A Resurgent Emphasis on Exercise Selection
By Mike Tuchscherer
When a lifter is first introduced to weight training, or physical activity in general, it is usually best to have wide and varied exercises to teach useful and efficient movement patterns. As they settle into a late-beginner or early-intermediate status, the exercise selection usually is reduced to the contest lifts with a few others. But then as the lifter progresses and specific problems arise, exercise selection again becomes key to continued development.
There is a problem, though. Many lifters don’t understand exercise selection enough to pick the appropriate exercise for their current training status. That is to say, if a lifter is in the beginning stages of a training cycle, oftentimes they do not understand the goal of the training block and therefore don’t understand which exercises are best suited to meet their needs. So proper exercise selection depends on understanding the style of training you are using, what the goals and objectives are, etc.
Including a large section on how to know the goals and objectives of your training cycle is beyond the scope of this article, but there are a few general points to be made, as you will see shortly.
Exercise selection can be broken up into a continuum. At one extreme, we have Contest Movements. These consist of exercises that are actually tested in the contest. They obviously have a high degree of specificity, but over use can exacerbate problems.
On the other end of the continuum, we have GPP exercises. These are not related to the contest movement in any real way, but have a positive impact by improving general fitness.
Of course most exercises fit somewhere in the middle. There are two other general categories; General Exercises and General Specific Exercises.
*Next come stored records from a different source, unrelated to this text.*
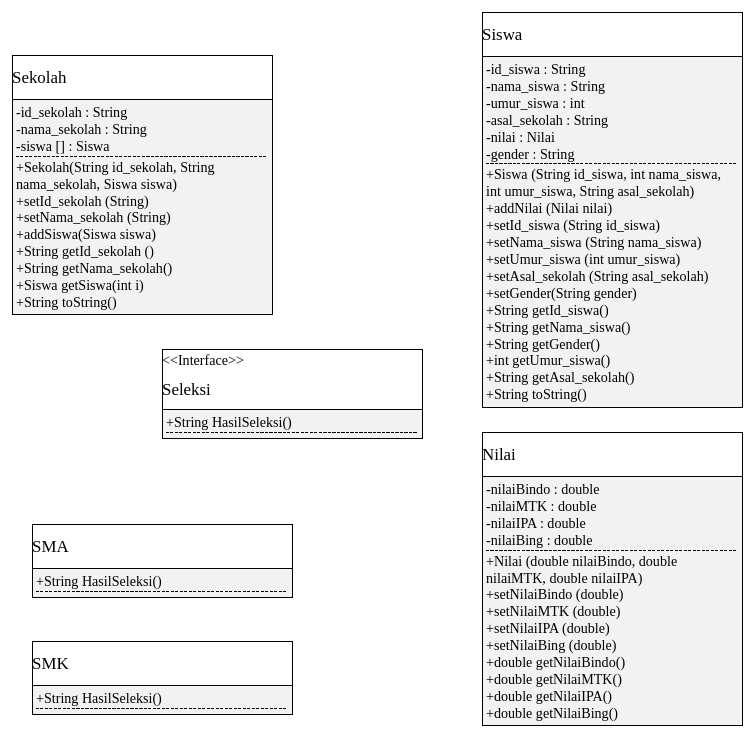
<!DOCTYPE html>
<html lang="id">
<head>
<meta charset="utf-8">
<title>Diagram kelas</title>
<style>
:root { --paper: #fff; --ink: #000; --panel: #f2f2f2; }
* { box-sizing: border-box; margin: 0; padding: 0; }
body { background: var(--paper); overflow: hidden; }
.diagram {
  position: relative; width: 755px; height: 738px; overflow: hidden;
  background: var(--paper); color: var(--ink);
  font: 14.1px/16.9px "Liberation Serif", serif;
}
.class-box {
  position: absolute; display: flex; flex-direction: column;
  width: 261px; border: 1px solid var(--ink); background: var(--panel);
}
.class-box header {
  display: flex; flex-direction: column; justify-content: center;
  height: 44px; flex: none; margin-left: -1px;
  background: var(--paper); border-bottom: 1px solid var(--ink);
  border-left: 1px solid var(--ink);
}
.class-box h2 { font-size: 16.9px; font-weight: 400; line-height: 20px; margin-left: -1px; }
.class-box .with-stereotype { height: 60px; justify-content: flex-start; padding-top: 2px; }
.with-stereotype p { margin: 0 0 11px -1px; }
.members { padding: 4px 5px 0 3px; }
.members ul { list-style: none; white-space: nowrap; }
.divider {
  height: 1px; margin: 1px 0 2px;
  background: repeating-linear-gradient(90deg, var(--ink) 0 3px, transparent 3px 4.5px);
}
#sekolah { left: 12px; top: 55px; height: 260px; }
#siswa { left: 482px; top: 12px; height: 396px; }
#seleksi { left: 162px; top: 349px; height: 90px; }
#nilai { left: 482px; top: 432px; height: 294px; }
#sma { left: 32px; top: 524px; height: 74px; }
#smk { left: 32px; top: 641px; height: 74px; }
</style>
</head>
<body>
<main class="diagram">
  <section class="class-box" id="sekolah">
    <header><h2>Sekolah</h2></header>
    <div class="members">
      <ul>
        <li>-id_sekolah : String</li>
        <li>-nama_sekolah : String</li>
        <li>-siswa [] : Siswa</li>
      </ul>
      <div class="divider"></div>
      <ul>
        <li>+Sekolah(String id_sekolah, String<br>nama_sekolah, Siswa siswa)</li>
        <li>+setId_sekolah (String)</li>
        <li>+setNama_sekolah (String)</li>
        <li>+addSiswa(Siswa siswa)</li>
        <li>+String getId_sekolah ()</li>
        <li>+String getNama_sekolah()</li>
        <li>+Siswa getSiswa(int i)</li>
        <li>+String toString()</li>
      </ul>
    </div>
  </section>

  <section class="class-box" id="siswa">
    <header><h2>Siswa</h2></header>
    <div class="members">
      <ul>
        <li>-id_siswa : String</li>
        <li>-nama_siswa : String</li>
        <li>-umur_siswa : int</li>
        <li>-asal_sekolah : String</li>
        <li>-nilai : Nilai</li>
        <li>-gender : String</li>
      </ul>
      <div class="divider"></div>
      <ul>
        <li>+Siswa (String id_siswa, int nama_siswa,<br>int umur_siswa, String asal_sekolah)</li>
        <li>+addNilai (Nilai nilai)</li>
        <li>+setId_siswa (String id_siswa)</li>
        <li>+setNama_siswa (String nama_siswa)</li>
        <li>+setUmur_siswa (int umur_siswa)</li>
        <li>+setAsal_sekolah (String asal_sekolah)</li>
        <li>+setGender(String gender)</li>
        <li>+String getId_siswa()</li>
        <li>+String getNama_siswa()</li>
        <li>+String getGender()</li>
        <li>+int getUmur_siswa()</li>
        <li>+String getAsal_sekolah()</li>
        <li>+String toString()</li>
      </ul>
    </div>
  </section>

  <section class="class-box" id="seleksi">
    <header class="with-stereotype"><p>&lt;&lt;Interface&gt;&gt;</p><h2>Seleksi</h2></header>
    <div class="members">
      <ul><li>+String HasilSeleksi()</li></ul>
      <div class="divider"></div>
    </div>
  </section>

  <section class="class-box" id="nilai">
    <header><h2>Nilai</h2></header>
    <div class="members">
      <ul>
        <li>-nilaiBindo : double</li>
        <li>-nilaiMTK : double</li>
        <li>-nilaiIPA : double</li>
        <li>-nilaiBing : double</li>
      </ul>
      <div class="divider"></div>
      <ul>
        <li>+Nilai (double nilaiBindo, double<br>nilaiMTK, double nilaiIPA)</li>
        <li>+setNilaiBindo (double)</li>
        <li>+setNilaiMTK (double)</li>
        <li>+setNilaiIPA (double)</li>
        <li>+setNilaiBing (double)</li>
        <li>+double getNilaiBindo()</li>
        <li>+double getNilaiMTK()</li>
        <li>+double getNilaiIPA()</li>
        <li>+double getNilaiBing()</li>
      </ul>
    </div>
  </section>

  <section class="class-box" id="sma">
    <header><h2>SMA</h2></header>
    <div class="members">
      <ul><li>+String HasilSeleksi()</li></ul>
      <div class="divider"></div>
    </div>
  </section>

  <section class="class-box" id="smk">
    <header><h2>SMK</h2></header>
    <div class="members">
      <ul><li>+String HasilSeleksi()</li></ul>
      <div class="divider"></div>
    </div>
  </section>
</main>
</body>
</html>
General exercises train the muscles of the contest lift, but not similar movement patterns (think of how a GHR relates to a squat). General Specific Exercises are close to the contest movement, but are separated by a degree (think of close grip bench press as it relates to the competition style bench press).
Some exercises (like Good Mornings) seem to fall somewhere in between for a powerlifter. And that’s okay. This article really has less to do with classifying your exercises and more to do with how to use them.
If you use an RTS Style template, your Main exercises (Prime Squat, Prime Bench Main, Secondary Bench Main, etc) will typically be Contest lifts or close derivatives. Your Assist exercises (Secondary Squat, Secondary Bench Assist, Prime Bench Assist, etc) will usually be General Specific movements. Supplemental slots (Prime Bench Supplement, Deadlift Supplement, etc) typically use, you guessed it, General exercises.
Of course this is not set in stone at all. That’s why there is a continuum. In the early stages of your training, it is generally advisable to select exercises closer to the GPP end of the spectrum. As the contest nears, exercise selection shifts toward the contest movements.
As an example, let’s consider Prime Bench Supplement for a raw bench presser. So we know right away that as a primary emphasis, we will concentrate on the raw bench. As a supplemental exercise, we want to usually pick something that falls into the General category. Perhaps early in the cycle, the lifter chooses to do front raises to develop his shoulders. As the cycle progresses, this will gradually transition to exercises still within the General category, but closer to the Specific side then before. For example, a lifter may choose to transition to Military Press, then later still, Incline bench.
That is an example of a general progression. Specific lifters have specific weaknesses. Selecting exercises to target a specific weakness depends on the category of exercise you are working within. Let’s take another example. Take for instance, a lifter who has trouble maintaining the arch in his back during a conventional deadlift.
When selecting General exercises, choose exercises that train you to hold an arch and develop that ability. Early in a training cycle, the lifter might start with 45 degree back raises, then transition into Good Mornings as they come into mid-cycle. In this instance, they might finish up the cycle with Zercher squats or Zercher good mornings.
When selecting General Specific exercises, this particular lifter might want to start with pause deadlifts, then transition to Deficit pulls and finally pulls against chains. This represents a logical order of exercises that is geared to produce specific development at the end of the cycle. In this case, the specific development was to teach the lifter to hold an arch for the duration of the lift.
So as you can see, good exercise selection is not a mystery. It is a matter of being aware of your programming and aware of what you are trying to accomplish. The Training Generator (part of Team RTS) has several features in place to help facilitate good exercise selection from the way exercise slots are defined to the way the cycle as a whole is constructed.
No matter which way you choose to set up your training, keep these principles in mind to help ensure that the exercises you pick are highly effective for your training cycle and your current deficiencies!
|About the Author
Mike Tuchscherer is the owner and head coach at RTS. He has been powerlifting since 2001 and since has traveled all over the world for competitions. In 2009, he was the first man from USA powerlifting to win a gold medal at the World Games – the highest possible achievement in powerlifting. He has coached over a dozen competitors at the world championships, a score of national champions, and multiple world record holders.